_TASK STATEMENT_
Please give back the listing exactly, without any of its pictures.

_THE INPUT_
○ ○ ○ ○

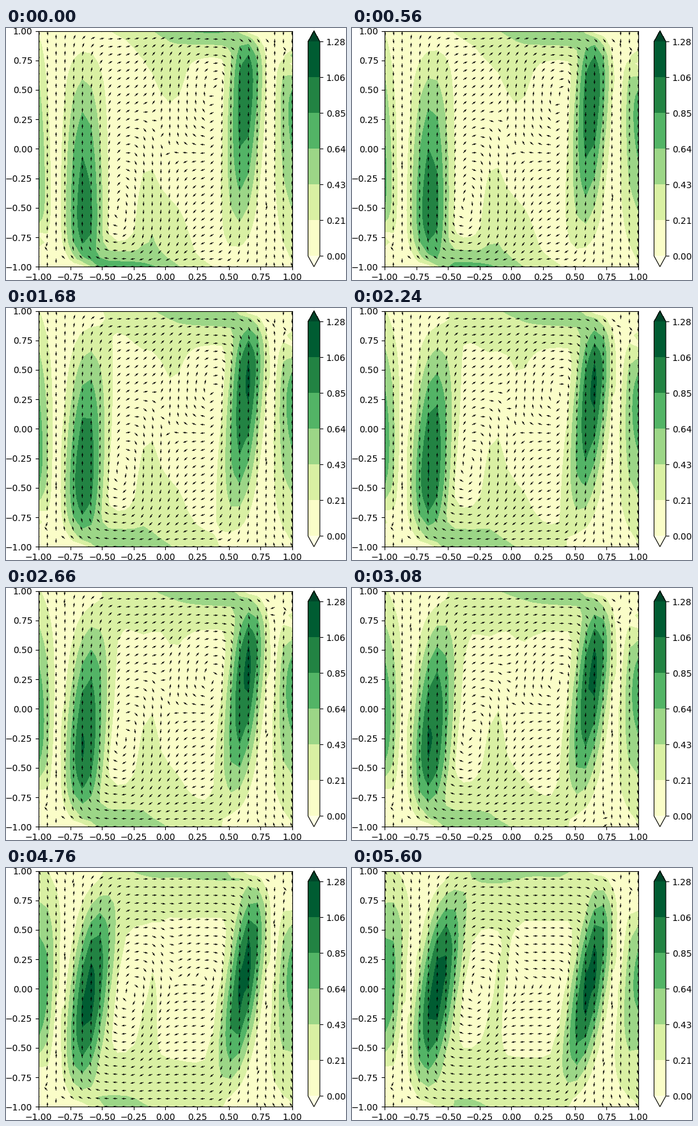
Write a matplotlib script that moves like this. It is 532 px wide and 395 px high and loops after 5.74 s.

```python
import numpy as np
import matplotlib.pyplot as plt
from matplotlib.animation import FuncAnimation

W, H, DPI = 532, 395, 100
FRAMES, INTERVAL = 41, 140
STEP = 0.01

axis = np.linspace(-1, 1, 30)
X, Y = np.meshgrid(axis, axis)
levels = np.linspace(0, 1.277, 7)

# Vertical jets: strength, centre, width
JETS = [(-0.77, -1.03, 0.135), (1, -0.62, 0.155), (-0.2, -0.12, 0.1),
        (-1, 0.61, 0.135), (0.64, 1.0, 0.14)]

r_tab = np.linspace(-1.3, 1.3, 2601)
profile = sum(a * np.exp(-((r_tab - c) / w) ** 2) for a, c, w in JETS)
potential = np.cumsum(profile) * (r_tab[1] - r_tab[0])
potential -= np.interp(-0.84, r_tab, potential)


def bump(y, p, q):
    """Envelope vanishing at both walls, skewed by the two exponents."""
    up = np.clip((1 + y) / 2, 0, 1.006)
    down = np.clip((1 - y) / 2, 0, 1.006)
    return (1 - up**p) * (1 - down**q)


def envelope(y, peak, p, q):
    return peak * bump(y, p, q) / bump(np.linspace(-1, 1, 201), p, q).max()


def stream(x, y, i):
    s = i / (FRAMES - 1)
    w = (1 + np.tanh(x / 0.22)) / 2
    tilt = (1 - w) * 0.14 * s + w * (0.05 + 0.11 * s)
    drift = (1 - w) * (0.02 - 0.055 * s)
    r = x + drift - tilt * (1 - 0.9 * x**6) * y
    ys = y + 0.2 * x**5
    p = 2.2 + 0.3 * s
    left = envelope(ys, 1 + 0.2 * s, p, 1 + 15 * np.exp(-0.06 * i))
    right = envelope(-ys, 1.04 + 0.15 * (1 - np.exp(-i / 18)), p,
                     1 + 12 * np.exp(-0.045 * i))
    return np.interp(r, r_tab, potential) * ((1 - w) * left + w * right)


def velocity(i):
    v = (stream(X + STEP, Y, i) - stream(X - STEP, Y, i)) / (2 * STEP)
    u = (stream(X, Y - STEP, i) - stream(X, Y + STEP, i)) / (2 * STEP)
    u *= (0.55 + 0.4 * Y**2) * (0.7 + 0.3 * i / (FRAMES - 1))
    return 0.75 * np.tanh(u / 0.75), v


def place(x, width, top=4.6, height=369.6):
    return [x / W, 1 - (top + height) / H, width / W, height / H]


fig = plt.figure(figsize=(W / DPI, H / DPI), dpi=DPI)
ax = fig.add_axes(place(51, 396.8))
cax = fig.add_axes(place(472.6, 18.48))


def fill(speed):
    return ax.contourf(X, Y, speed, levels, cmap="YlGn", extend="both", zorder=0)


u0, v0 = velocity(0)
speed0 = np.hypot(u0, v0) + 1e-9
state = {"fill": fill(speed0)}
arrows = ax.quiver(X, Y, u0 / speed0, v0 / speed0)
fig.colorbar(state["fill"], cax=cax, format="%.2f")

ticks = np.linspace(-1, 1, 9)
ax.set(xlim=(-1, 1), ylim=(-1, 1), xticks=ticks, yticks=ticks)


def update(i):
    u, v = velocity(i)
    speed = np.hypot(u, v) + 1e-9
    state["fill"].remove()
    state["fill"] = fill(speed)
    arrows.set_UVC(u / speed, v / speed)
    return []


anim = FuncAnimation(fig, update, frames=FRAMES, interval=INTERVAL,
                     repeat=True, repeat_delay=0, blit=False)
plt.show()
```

○ ○ ○ ○

_SOLUTION BELOW_
Write a matplotlib script that moves like this. It is 532 px wide and 395 px high and loops after 5.74 s.

```python
import numpy as np
import matplotlib.pyplot as plt
from matplotlib.animation import FuncAnimation

W, H, DPI = 532, 395, 100
FRAMES, INTERVAL = 41, 140
STEP = 0.01

axis = np.linspace(-1, 1, 30)
X, Y = np.meshgrid(axis, axis)
levels = np.linspace(0, 1.277, 7)

# Vertical jets: strength, centre, width
JETS = [(-0.77, -1.03, 0.135), (1, -0.62, 0.155), (-0.2, -0.12, 0.1),
        (-1, 0.61, 0.135), (0.64, 1.0, 0.14)]

r_tab = np.linspace(-1.3, 1.3, 2601)
profile = sum(a * np.exp(-((r_tab - c) / w) ** 2) for a, c, w in JETS)
potential = np.cumsum(profile) * (r_tab[1] - r_tab[0])
potential -= np.interp(-0.84, r_tab, potential)


def bump(y, p, q):
    """Envelope vanishing at both walls, skewed by the two exponents."""
    up = np.clip((1 + y) / 2, 0, 1.006)
    down = np.clip((1 - y) / 2, 0, 1.006)
    return (1 - up**p) * (1 - down**q)


def envelope(y, peak, p, q):
    return peak * bump(y, p, q) / bump(np.linspace(-1, 1, 201), p, q).max()


def stream(x, y, i):
    s = i / (FRAMES - 1)
    w = (1 + np.tanh(x / 0.22)) / 2
    tilt = (1 - w) * 0.14 * s + w * (0.05 + 0.11 * s)
    drift = (1 - w) * (0.02 - 0.055 * s)
    r = x + drift - tilt * (1 - 0.9 * x**6) * y
    ys = y + 0.2 * x**5
    p = 2.2 + 0.3 * s
    left = envelope(ys, 1 + 0.2 * s, p, 1 + 15 * np.exp(-0.06 * i))
    right = envelope(-ys, 1.04 + 0.15 * (1 - np.exp(-i / 18)), p,
                     1 + 12 * np.exp(-0.045 * i))
    return np.interp(r, r_tab, potential) * ((1 - w) * left + w * right)


def velocity(i):
    v = (stream(X + STEP, Y, i) - stream(X - STEP, Y, i)) / (2 * STEP)
    u = (stream(X, Y - STEP, i) - stream(X, Y + STEP, i)) / (2 * STEP)
    u *= (0.55 + 0.4 * Y**2) * (0.7 + 0.3 * i / (FRAMES - 1))
    return 0.75 * np.tanh(u / 0.75), v


def place(x, width, top=4.6, height=369.6):
    return [x / W, 1 - (top + height) / H, width / W, height / H]


fig = plt.figure(figsize=(W / DPI, H / DPI), dpi=DPI)
ax = fig.add_axes(place(51, 396.8))
cax = fig.add_axes(place(472.6, 18.48))


def fill(speed):
    return ax.contourf(X, Y, speed, levels, cmap="YlGn", extend="both", zorder=0)


u0, v0 = velocity(0)
speed0 = np.hypot(u0, v0) + 1e-9
state = {"fill": fill(speed0)}
arrows = ax.quiver(X, Y, u0 / speed0, v0 / speed0)
fig.colorbar(state["fill"], cax=cax, format="%.2f")

ticks = np.linspace(-1, 1, 9)
ax.set(xlim=(-1, 1), ylim=(-1, 1), xticks=ticks, yticks=ticks)


def update(i):
    u, v = velocity(i)
    speed = np.hypot(u, v) + 1e-9
    state["fill"].remove()
    state["fill"] = fill(speed)
    arrows.set_UVC(u / speed, v / speed)
    return []


anim = FuncAnimation(fig, update, frames=FRAMES, interval=INTERVAL,
                     repeat=True, repeat_delay=0, blit=False)
plt.show()
```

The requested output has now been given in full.